__WHAT IS NEEDED__: What lines in this listing contain the string "click"? Report each one by copying it.
--- MATERIAL SHOWN Enclosed Below ---
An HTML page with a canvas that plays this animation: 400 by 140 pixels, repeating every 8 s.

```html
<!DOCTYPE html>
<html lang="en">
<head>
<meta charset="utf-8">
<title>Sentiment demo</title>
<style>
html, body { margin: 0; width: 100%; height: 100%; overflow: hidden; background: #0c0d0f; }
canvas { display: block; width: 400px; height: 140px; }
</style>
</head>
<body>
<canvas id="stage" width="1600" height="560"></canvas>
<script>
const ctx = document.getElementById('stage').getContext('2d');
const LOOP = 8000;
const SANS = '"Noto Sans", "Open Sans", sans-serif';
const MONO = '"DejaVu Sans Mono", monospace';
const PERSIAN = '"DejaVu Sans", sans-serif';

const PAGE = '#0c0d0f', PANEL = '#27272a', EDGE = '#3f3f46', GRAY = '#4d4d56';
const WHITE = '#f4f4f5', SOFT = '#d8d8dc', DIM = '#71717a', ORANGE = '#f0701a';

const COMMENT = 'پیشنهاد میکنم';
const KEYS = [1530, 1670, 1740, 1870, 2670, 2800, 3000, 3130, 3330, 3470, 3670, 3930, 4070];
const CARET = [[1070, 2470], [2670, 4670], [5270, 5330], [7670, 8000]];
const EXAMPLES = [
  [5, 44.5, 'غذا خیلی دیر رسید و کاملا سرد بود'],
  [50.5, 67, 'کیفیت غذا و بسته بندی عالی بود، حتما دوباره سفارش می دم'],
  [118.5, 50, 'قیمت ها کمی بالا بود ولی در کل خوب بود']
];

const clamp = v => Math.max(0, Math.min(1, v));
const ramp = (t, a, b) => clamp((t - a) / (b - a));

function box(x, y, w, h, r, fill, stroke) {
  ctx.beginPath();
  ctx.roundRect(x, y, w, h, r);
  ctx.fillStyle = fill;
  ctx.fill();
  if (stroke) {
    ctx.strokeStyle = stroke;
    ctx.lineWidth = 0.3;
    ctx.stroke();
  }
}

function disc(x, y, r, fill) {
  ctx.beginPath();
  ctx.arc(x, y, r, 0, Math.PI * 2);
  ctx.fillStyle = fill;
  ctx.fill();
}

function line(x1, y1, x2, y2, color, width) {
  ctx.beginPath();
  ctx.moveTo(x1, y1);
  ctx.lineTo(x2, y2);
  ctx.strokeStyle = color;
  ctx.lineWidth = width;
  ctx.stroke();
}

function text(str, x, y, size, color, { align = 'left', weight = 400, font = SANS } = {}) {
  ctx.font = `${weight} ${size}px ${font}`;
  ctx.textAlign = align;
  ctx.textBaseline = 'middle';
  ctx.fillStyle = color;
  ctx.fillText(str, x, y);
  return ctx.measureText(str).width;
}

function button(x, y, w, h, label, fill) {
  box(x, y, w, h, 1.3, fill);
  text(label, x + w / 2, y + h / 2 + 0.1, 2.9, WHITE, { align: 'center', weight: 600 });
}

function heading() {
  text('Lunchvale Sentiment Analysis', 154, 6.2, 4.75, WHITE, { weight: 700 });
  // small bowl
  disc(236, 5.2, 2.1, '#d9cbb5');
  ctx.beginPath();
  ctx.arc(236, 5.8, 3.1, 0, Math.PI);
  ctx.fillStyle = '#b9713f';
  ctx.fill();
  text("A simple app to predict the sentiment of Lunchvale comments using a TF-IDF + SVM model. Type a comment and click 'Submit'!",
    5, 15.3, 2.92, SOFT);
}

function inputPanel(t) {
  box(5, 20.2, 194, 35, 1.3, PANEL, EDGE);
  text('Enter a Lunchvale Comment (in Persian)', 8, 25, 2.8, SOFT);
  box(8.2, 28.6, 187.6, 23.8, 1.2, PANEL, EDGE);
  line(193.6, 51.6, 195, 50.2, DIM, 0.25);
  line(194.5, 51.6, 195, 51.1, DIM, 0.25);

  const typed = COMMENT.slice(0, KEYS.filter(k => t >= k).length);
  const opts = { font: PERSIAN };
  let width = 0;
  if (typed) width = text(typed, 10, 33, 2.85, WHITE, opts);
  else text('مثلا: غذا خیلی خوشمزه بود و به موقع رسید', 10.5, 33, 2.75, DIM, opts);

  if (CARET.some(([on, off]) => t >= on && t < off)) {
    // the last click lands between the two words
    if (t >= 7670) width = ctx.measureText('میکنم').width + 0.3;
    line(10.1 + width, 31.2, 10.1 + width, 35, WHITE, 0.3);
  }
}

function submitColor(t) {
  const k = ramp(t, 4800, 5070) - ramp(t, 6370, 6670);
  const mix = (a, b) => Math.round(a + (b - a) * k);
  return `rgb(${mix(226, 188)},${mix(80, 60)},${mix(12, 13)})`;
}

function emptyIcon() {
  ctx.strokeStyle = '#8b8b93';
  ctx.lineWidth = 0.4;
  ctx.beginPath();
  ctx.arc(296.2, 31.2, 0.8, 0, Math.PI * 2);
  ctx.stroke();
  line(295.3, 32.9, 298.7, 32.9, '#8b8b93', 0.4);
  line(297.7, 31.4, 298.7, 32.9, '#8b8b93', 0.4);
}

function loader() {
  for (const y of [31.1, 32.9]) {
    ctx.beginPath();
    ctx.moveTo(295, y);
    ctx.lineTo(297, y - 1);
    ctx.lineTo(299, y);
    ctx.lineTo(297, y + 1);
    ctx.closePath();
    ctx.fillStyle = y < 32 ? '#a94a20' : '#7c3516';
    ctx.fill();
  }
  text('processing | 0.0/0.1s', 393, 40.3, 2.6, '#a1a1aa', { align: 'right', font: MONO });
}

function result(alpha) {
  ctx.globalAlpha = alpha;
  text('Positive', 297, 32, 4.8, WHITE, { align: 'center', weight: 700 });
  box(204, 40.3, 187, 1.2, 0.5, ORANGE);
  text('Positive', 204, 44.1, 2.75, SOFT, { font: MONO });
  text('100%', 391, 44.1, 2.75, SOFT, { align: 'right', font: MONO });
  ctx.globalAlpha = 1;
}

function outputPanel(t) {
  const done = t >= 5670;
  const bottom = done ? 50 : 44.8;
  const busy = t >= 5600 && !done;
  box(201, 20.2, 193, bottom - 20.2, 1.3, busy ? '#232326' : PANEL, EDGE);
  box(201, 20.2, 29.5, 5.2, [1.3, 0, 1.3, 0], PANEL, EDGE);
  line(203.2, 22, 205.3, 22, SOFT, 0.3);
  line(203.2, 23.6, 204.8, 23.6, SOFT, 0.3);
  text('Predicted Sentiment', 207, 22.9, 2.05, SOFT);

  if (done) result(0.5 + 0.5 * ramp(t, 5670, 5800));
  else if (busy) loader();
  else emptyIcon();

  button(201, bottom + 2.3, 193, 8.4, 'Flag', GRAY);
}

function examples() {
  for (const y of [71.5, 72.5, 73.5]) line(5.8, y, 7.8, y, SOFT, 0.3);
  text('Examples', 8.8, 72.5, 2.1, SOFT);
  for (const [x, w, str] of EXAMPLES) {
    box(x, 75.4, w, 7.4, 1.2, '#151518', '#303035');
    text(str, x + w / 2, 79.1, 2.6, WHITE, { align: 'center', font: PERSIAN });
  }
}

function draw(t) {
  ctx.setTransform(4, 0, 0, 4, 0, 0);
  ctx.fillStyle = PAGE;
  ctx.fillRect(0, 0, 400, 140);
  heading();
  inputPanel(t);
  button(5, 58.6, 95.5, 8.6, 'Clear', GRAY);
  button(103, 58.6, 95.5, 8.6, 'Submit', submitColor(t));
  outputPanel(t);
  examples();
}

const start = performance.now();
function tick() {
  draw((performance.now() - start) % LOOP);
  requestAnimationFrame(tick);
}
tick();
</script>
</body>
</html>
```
--- End of Enclosed MATERIAL SHOWN ---
__ANSWER__:
  text("A simple app to predict the sentiment of Lunchvale comments using a TF-IDF + SVM model. Type a comment and click 'Submit'!",
    // the last click lands between the two words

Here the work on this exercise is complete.